* **Exercise brief**
Which lines of the records below contain the word "color"? Report each of them in full.

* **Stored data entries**
========

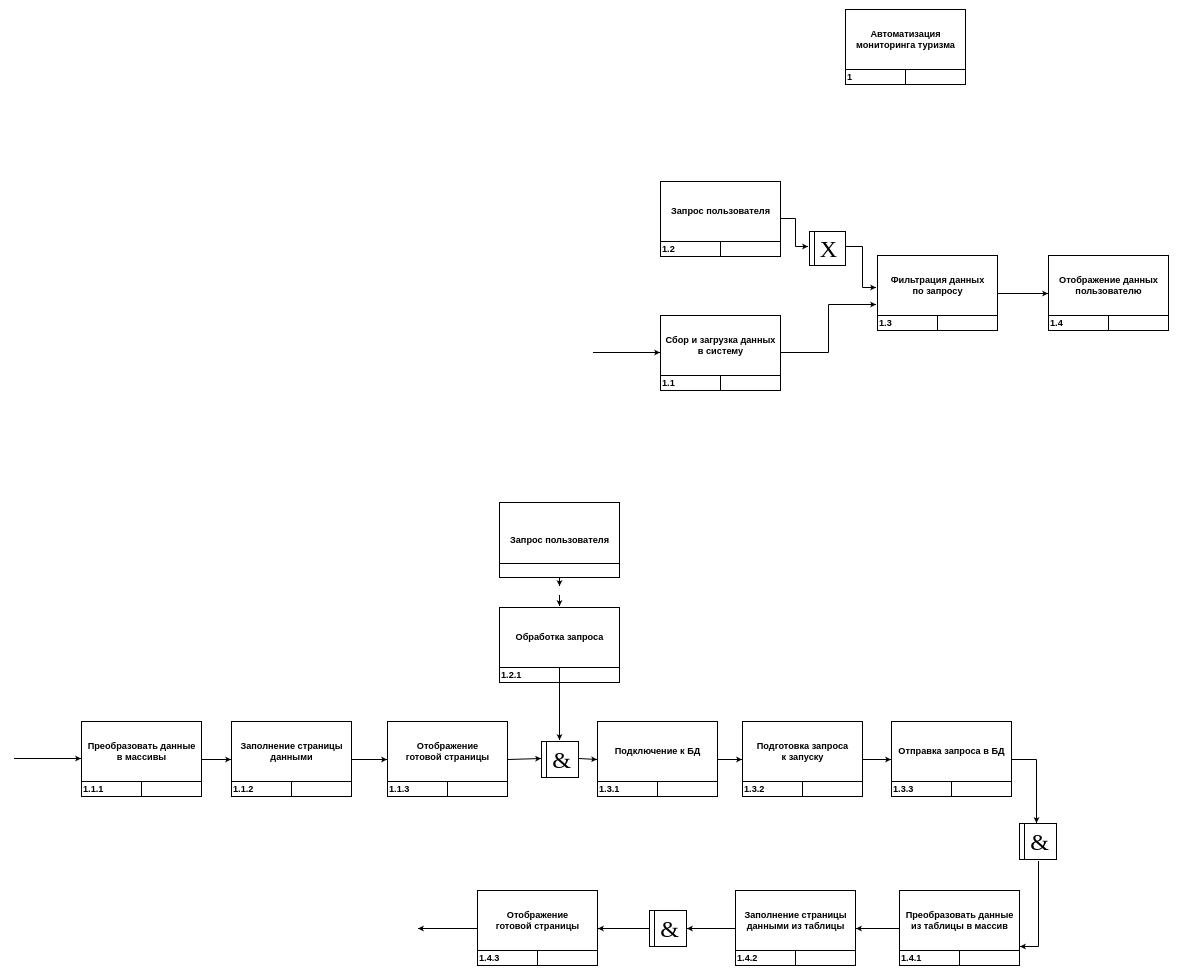
<!DOCTYPE html>
<html lang="ru">
<head>
<meta charset="utf-8">
<title>Автоматизация мониторинга туризма</title>
<style>
:root { --ink: #000; --paper: #fff; }
* { box-sizing: border-box; margin: 0; }
html, body { width: 1178px; height: 975px; overflow: hidden; background: var(--paper); }
.diagram { position: relative; width: 1178px; height: 975px; overflow: hidden; color: var(--ink); font: bold 9.2px/10.5px "Liberation Sans", Arial, sans-serif; }
.connectors { position: absolute; left: 0; top: 0; }
.connectors .line { fill: none; stroke: var(--ink); stroke-width: 1; }
.step, .junction { position: absolute; left: var(--x); top: var(--y); border: 1px solid var(--ink); background: var(--paper); }
.step { display: flex; flex-direction: column; width: 121px; height: 76px; }
.step h2 { flex: 1; display: flex; align-items: center; justify-content: center; font: inherit; text-align: center; white-space: nowrap; }
.step footer { display: grid; grid-template-columns: 60px 1fr; height: 15px; border-top: 1px solid var(--ink); line-height: 14px; }
.step footer span { padding-left: 1px; border-right: 1px solid var(--ink); }
.source h2 { padding-top: 15px; }
.source footer { height: 14px; }
.junction { display: flex; width: 38px; height: 37px; font: 24px/1 "Liberation Serif", "Times New Roman", serif; }
.junction::before { content: ""; width: 4px; border-right: 1px solid var(--ink); }
.junction b { flex: 1; display: flex; align-items: center; justify-content: center; padding-right: 2px; font-weight: normal; }
.exclusive { width: 37px; height: 35px; }
.exclusive b { padding-right: 3px; }
</style>
</head>
<body>
<main class="diagram">

<section aria-label="Контекст">
<article class="step" style="--x:845px;--y:9px"><h2>Автоматизация<br>мониторинга туризма</h2><footer><span>1</span></footer></article>
</section>

<section aria-label="Основной процесс">
<article class="step" style="--x:660px;--y:181px"><h2>Запрос пользователя</h2><footer><span>1.2</span></footer></article>
<article class="step" style="--x:660px;--y:315px"><h2>Сбор и загрузка данных<br>в систему</h2><footer><span>1.1</span></footer></article>
<div class="junction exclusive" style="--x:809px;--y:231px"><b>X</b></div>
<article class="step" style="--x:877px;--y:255px"><h2>Фильтрация данных<br>по запросу</h2><footer><span>1.3</span></footer></article>
<article class="step" style="--x:1048px;--y:255px"><h2>Отображение данных<br>пользователю</h2><footer><span>1.4</span></footer></article>
</section>

<section aria-label="Подробный процесс">
<article class="step source" style="--x:499px;--y:502px"><h2>Запрос пользователя</h2><footer></footer></article>
<article class="step" style="--x:499px;--y:607px"><h2>Обработка запроса</h2><footer><span>1.2.1</span></footer></article>
<article class="step" style="--x:81px;--y:721px"><h2>Преобразовать данные<br>в массивы</h2><footer><span>1.1.1</span></footer></article>
<article class="step" style="--x:231px;--y:721px"><h2>Заполнение страницы<br>данными</h2><footer><span>1.1.2</span></footer></article>
<article class="step" style="--x:387px;--y:721px"><h2>Отображение<br>готовой страницы</h2><footer><span>1.1.3</span></footer></article>
<div class="junction" style="--x:541px;--y:741px"><b>&amp;</b></div>
<article class="step" style="--x:597px;--y:721px"><h2>Подключение к БД</h2><footer><span>1.3.1</span></footer></article>
<article class="step" style="--x:742px;--y:721px"><h2>Подготовка запроса<br>к запуску</h2><footer><span>1.3.2</span></footer></article>
<article class="step" style="--x:891px;--y:721px"><h2>Отправка запроса в БД</h2><footer><span>1.3.3</span></footer></article>
<div class="junction" style="--x:1019px;--y:823px"><b>&amp;</b></div>
<article class="step" style="--x:899px;--y:890px"><h2>Преобразовать данные<br>из таблицы в массив</h2><footer><span>1.4.1</span></footer></article>
<article class="step" style="--x:735px;--y:890px"><h2>Заполнение страницы<br>данными из таблицы</h2><footer><span>1.4.2</span></footer></article>
<div class="junction" style="--x:649px;--y:910px"><b>&amp;</b></div>
<article class="step" style="--x:477px;--y:890px"><h2>Отображение<br>готовой страницы</h2><footer><span>1.4.3</span></footer></article>
</section>

<svg class="connectors" width="1178" height="975" viewBox="0 0 1178 975" aria-hidden="true">
<defs>
<marker id="arrowhead" markerWidth="7" markerHeight="7" refX="6" refY="3.5" orient="auto" markerUnits="userSpaceOnUse"><path d="M0 0.5L6 3.5L0 6.5L1.5 3.5Z"/></marker>
</defs>
<g class="line" marker-end="url(#arrowhead)">
<g style="marker-end:url(#arrowhead)">
<path d="M780 218.5H795.5V246.5H808"/>
<path d="M846 246.5H862.5V287.5H876"/>
<path d="M593 352.5H660"/>
<path d="M780 352.5H828.5V304.5H876"/>
<path d="M997 293.5H1048"/>
<path d="M559.5 595V606"/>
<path d="M559.5 667V740"/>
<path d="M14 758.5H81"/>
<path d="M201 759.5H231"/>
<path d="M351 759.5H387"/>
<path d="M508 759.5L541 758.5"/>
<path d="M579 758.5L597 759.5"/>
<path d="M717 759.5H742"/>
<path d="M862 759.5H891"/>
<path d="M1012 759.5H1036.5V823"/>
<path d="M1038.5 861V946.5H1020"/>
<path d="M899 928.5H856"/>
<path d="M735 928.5H687"/>
<path d="M649 928.5H598"/>
<path d="M477 928.5H418"/>
</g>
<path d="M559.5 577V586"/>
</g>
</svg>
</main>
</body>
</html>
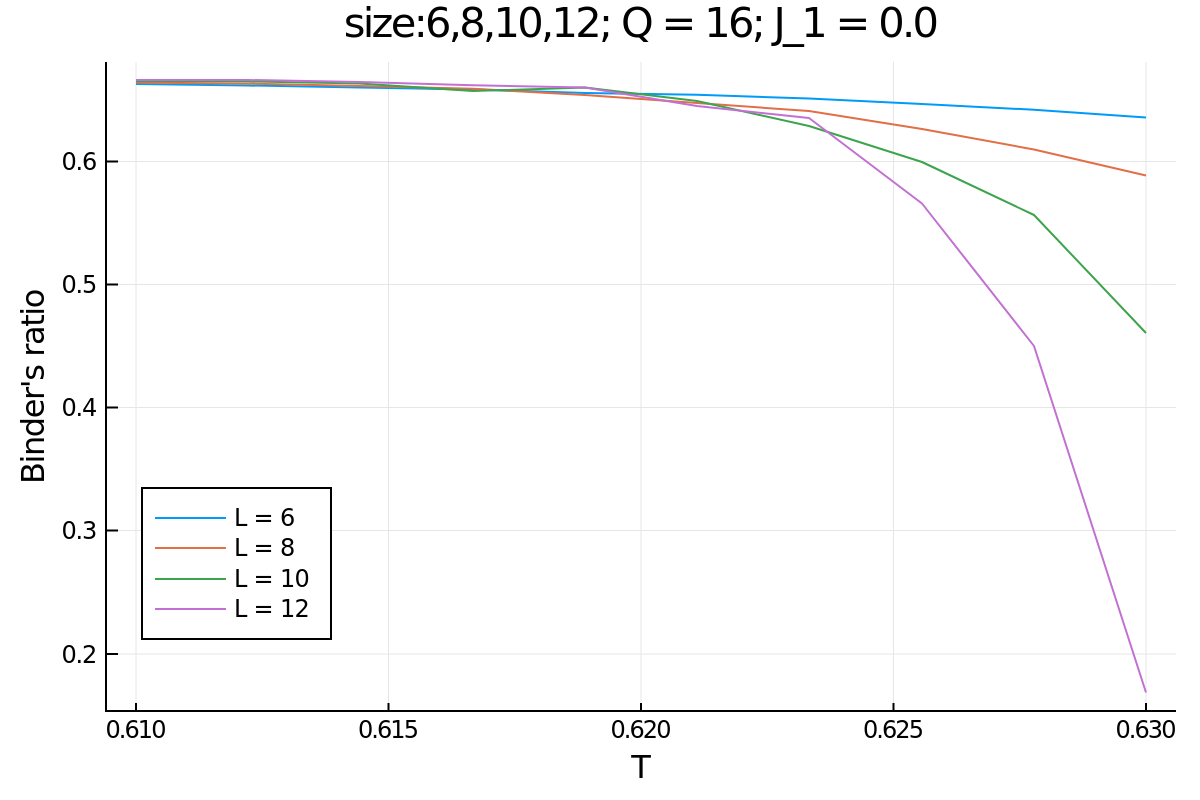
<!DOCTYPE html>
<html lang="en">
<head>
<meta charset="utf-8">
<title>Binder's ratio by temperature</title>
<style>
:root {
  --ink: #000;
  --paper: #fff;
  --grid: #e6e6e6;
  --size-6: #009af9;
  --size-8: #e26f46;
  --size-10: #3da44d;
  --size-12: #c271d2;
}
* { box-sizing: border-box; margin: 0; padding: 0; }
body { width: 1200px; height: 800px; overflow: hidden; background: var(--paper); }
.chart {
  position: relative;
  width: 1200px;
  height: 800px;
  overflow: hidden;
  color: var(--ink);
  font: 24px/30px "DejaVu Sans", sans-serif;
  white-space: nowrap;
}
.chart > * { position: absolute; }
.plot { left: 0; top: 0; }
.gridlines { stroke: var(--grid); stroke-width: 1; }
.axes { fill: none; stroke: var(--ink); stroke-width: 2; }
.series { fill: none; stroke-width: 2; stroke-linejoin: round; }
.title {
  left: 105px; top: -2px; width: 1070px;
  font-size: 41.6px; font-weight: 400; line-height: 50px;
  letter-spacing: -2.7px; text-align: center;
}
.axis-name { font-size: 32px; line-height: 40px; text-align: center; }
.axis-name-x { left: 106px; top: 747px; width: 1070px; }
.axis-name-y {
  left: -167px; top: 367px; width: 400px;
  letter-spacing: -1.4px; transform: rotate(-90deg);
}
.ticks { display: flex; justify-content: space-between; list-style: none; }
.ticks-x { left: 105px; top: 715px; width: 1070px; letter-spacing: -1.9px; }
.ticks-x li { width: 60px; text-align: center; }
.ticks-y {
  left: 45px; top: 146.5px; width: 51px; height: 523px;
  flex-direction: column; text-align: right; letter-spacing: -1.2px;
}
.legend {
  left: 141px; top: 487px; width: 191px; height: 153px;
  display: flex; flex-direction: column; justify-content: space-between;
  padding: 14px 12px;
  background: var(--paper); border: 2px solid var(--ink);
  list-style: none; letter-spacing: -0.7px;
}
.legend li { display: flex; align-items: center; gap: 8px; }
.swatch { width: 71px; height: 2px; background: var(--line); }
</style>
</head>
<body>
<main class="chart">
  <svg class="plot" width="1200" height="800" viewBox="0 0 1200 800" role="img" aria-label="Line chart of Binder's ratio against T for four sizes">
    <path class="gridlines" d="M136 62V711M388.5 62V711M641 62V711M893.5 62V711M1146 62V711M106 161.5H1176M106 284.5H1176M106 407.5H1176M106 530.5H1176M106 654H1176"/>
    <g class="axes">
      <path d="M106 62V711H1176"/>
      <path d="M136 711V703M388.5 711V703M641 711V703M893.5 711V703M1146 711V703"/>
      <path d="M106 161.5H118M106 284.5H118M106 407.5H118M106 530.5H118M106 654H118"/>
    </g>
    <g class="series">
      <polyline stroke="var(--size-6)" points="136,84 248,85.5 360,87.5 473,89.5 585,93 697,94.7 809,98.5 922,104 1034,109.7 1146,117.5"/>
      <polyline stroke="var(--size-8)" points="136,82.5 248,83.7 360,86 473,88.7 585,95 697,103 809,111 922,129 1034,149.5 1146,175.5"/>
      <polyline stroke="var(--size-10)" points="136,81 248,81.5 360,83.5 473,91 585,87.5 697,101 809,126 922,162 1034,215 1146,333"/>
      <polyline stroke="var(--size-12)" points="136,80 248,80 360,82 473,85.3 585,87.5 697,106 809,118 922,203.5 1034,346 1146,692.5"/>
    </g>
  </svg>

  <h1 class="title">size:6,8,10,12; Q = 16; J_1 = 0.0</h1>
  <p class="axis-name axis-name-y">Binder's ratio</p>

  <ul class="ticks ticks-y">
    <li>0.6</li>
    <li>0.5</li>
    <li>0.4</li>
    <li>0.3</li>
    <li>0.2</li>
  </ul>

  <ul class="ticks ticks-x">
    <li>0.610</li>
    <li>0.615</li>
    <li>0.620</li>
    <li>0.625</li>
    <li>0.630</li>
  </ul>
  <p class="axis-name axis-name-x">T</p>

  <ul class="legend">
    <li style="--line: var(--size-6)"><span class="swatch"></span>L = 6</li>
    <li style="--line: var(--size-8)"><span class="swatch"></span>L = 8</li>
    <li style="--line: var(--size-10)"><span class="swatch"></span>L = 10</li>
    <li style="--line: var(--size-12)"><span class="swatch"></span>L = 12</li>
  </ul>
</main>
</body>
</html>
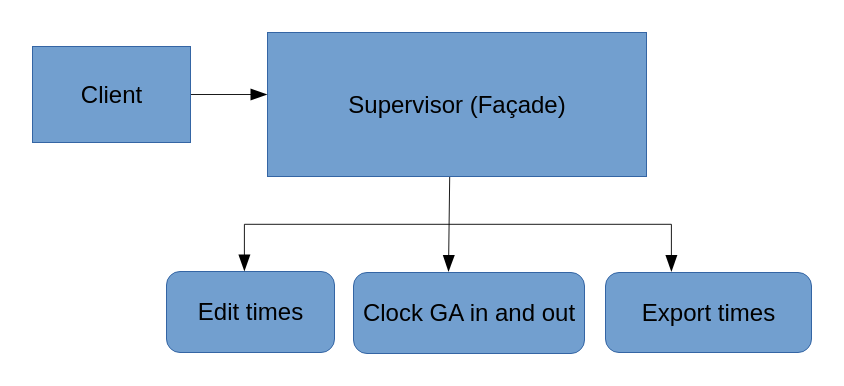
<!DOCTYPE html>
<html lang="en">
<head>
<meta charset="utf-8">
<title>Façade diagram</title>
<style>
:root { --paper: #fff; --ink: #000; --node-fill: #729fcf; --node-edge: #3465a4; }
* { box-sizing: border-box; }
html, body { margin: 0; background: var(--paper); overflow: hidden; }
.diagram {
  position: relative; width: 844px; height: 386px; overflow: hidden;
  background: var(--paper); color: var(--ink);
  font: 24px/28px "Liberation Sans", Arial, sans-serif;
}
.node {
  position: absolute; display: flex; align-items: center; justify-content: center;
  background: var(--node-fill); border: 1px solid var(--node-edge); white-space: nowrap;
}
.operation { border-radius: 14px; }
.client { left: 32px; top: 46px; width: 159px; height: 97px; }
.supervisor { left: 267px; top: 32px; width: 380px; height: 145px; }
.edit { left: 166px; top: 271px; width: 169px; height: 82px; }
.clock { left: 353px; top: 272px; width: 232px; height: 82px; }
.export { left: 605px; top: 272px; width: 207px; height: 81px; }
.connectors { position: absolute; inset: 0; }
.wire { fill: none; stroke: var(--ink); stroke-width: 0.9; }
.arrowhead { fill: var(--ink); }
</style>
</head>
<body>
<main class="diagram">
  <div class="node client">Client</div>
  <div class="node supervisor">Supervisor (Façade)</div>
  <div class="node operation edit">Edit times</div>
  <div class="node operation clock">Clock GA in and out</div>
  <div class="node operation export">Export times</div>
  <svg class="connectors" width="844" height="386" viewBox="0 0 844 386" aria-hidden="true">
    <defs>
      <polygon id="arrowhead" class="arrowhead" points="0,0 -6,-17 6,-17"/>
    </defs>
    <path class="wire" d="M191 94.5H252"/>
    <path class="wire" d="M449.7 177L448.7 256"/>
    <path class="wire" d="M244.4 256V224.3H671.4V256"/>
    <use href="#arrowhead" transform="translate(267.5 94.5) rotate(-90)"/>
    <use href="#arrowhead" x="244.4" y="271.5"/>
    <use href="#arrowhead" transform="translate(448.5 272) rotate(1)"/>
    <use href="#arrowhead" x="671.4" y="272"/>
  </svg>
</main>
</body>
</html>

========

* **Reply to the exercise**
.diagram { position: relative; width: 1178px; height: 975px; overflow: hidden; color: var(--ink); font: bold 9.2px/10.5px "Liberation Sans", Arial, sans-serif; }
  color: var(--ink);
  background: var(--paper); color: var(--ink);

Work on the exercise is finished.